Go through the data and copy each line where the string "update" appears.

□ □ □

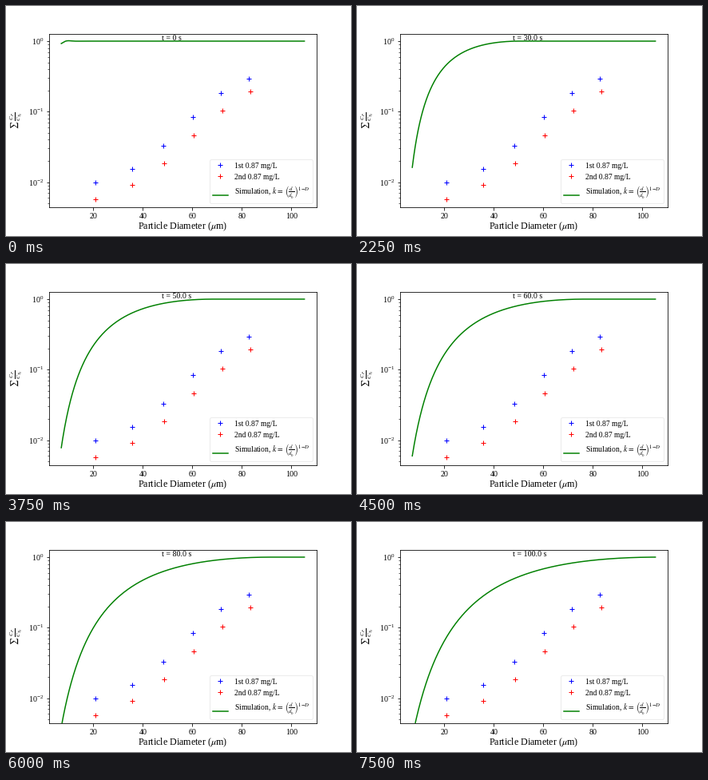
A matplotlib script for the animation above (8000 ms loop, 432 px wide and 288 px high).

```python
import numpy as np
import matplotlib.pyplot as plt
from matplotlib.animation import FuncAnimation

plt.rcParams.update({
    "font.family": "Liberation Serif",
    "mathtext.fontset": "stix",
    "font.size": 10,
})

STEP = 10.0      # simulated seconds per update
HOLD = 3         # animation frames per update
D_MIN, D_MAX = 7.0, 105.3

diam = np.linspace(D_MIN, D_MAX, 500)


def cumulative(t):
    """Cumulative concentration fraction at each diameter after t seconds."""
    z = diam - D_MIN
    if t == 0:
        depth = 0.034 * np.exp(-z / 1.8) * np.cos(np.pi * z / 3.6)
    else:
        first = 2 * np.log10(1 + 0.451 * t ** 0.8)
        u = np.clip(z / (4.11 * t ** 0.69), 0, 1)
        depth = first * (1 - u) ** 1.85 / (1 + 5 * u)
    return 10 ** -depth


def measured(spread, low, high, bow, wave):
    """Six samples: a log-linear rise with a slight bow and S-shape."""
    i = np.arange(6)
    s = i / 5
    x = 20.9 + spread * i ** 0.893
    y = (low + (high - low) * s
         - bow * np.sin(np.pi * s) - wave * np.sin(2 * np.pi * s))
    return x, 10 ** y


fig = plt.figure(figsize=(6, 4), dpi=72)
ax = fig.add_axes([0.125, 0.125, 0.775, 0.755])

ax.plot(*measured(14.7, -2.009, -0.529, 0.007, 0.097), "b+",
        label="1st 0.87 mg/L")
ax.plot(*measured(14.85, -2.244, -0.712, 0.061, 0.074), "r+",
        label="2nd 0.87 mg/L")
curve, = ax.plot(
    diam, cumulative(0), "g-",
    label=r"Simulation, $k\,{=}\,\left(\frac{d}{d_0}\right)^{1{-}D}$")
clock = ax.text(47.6, 1.03, "")

ax.set_yscale("log")
ax.set_xlim(2.085, 110.2)
ax.set_ylim(0.00441, 1.279)
ax.set_xlabel(r"Particle Diameter ($\mu$m)", fontsize=12, labelpad=1)
ax.set_ylabel(r"$\sum\;\frac{C_P}{C_{T_0}}$", fontsize=9.5, labelpad=5)

legend = ax.legend(loc="lower right", fontsize=9.6, edgecolor="0.9")
key = legend.get_lines()[-1]
key.set_ydata(np.array(key.get_ydata()) - 5)  # sit on the text's baseline


def update(i):
    n = i // HOLD
    t = n * STEP
    curve.set_ydata(cumulative(t))
    clock.set_text(f"t = {t:.1f} s" if n else "t = 0 s")
    return curve, clock


anim = FuncAnimation(fig, update, frames=32, interval=250,
                     repeat=True, repeat_delay=0)
plt.show()
```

□ □ □

## [Task output]
plt.rcParams.update({
STEP = 10.0      # simulated seconds per update
HOLD = 3         # animation frames per update
def update(i):
anim = FuncAnimation(fig, update, frames=32, interval=250,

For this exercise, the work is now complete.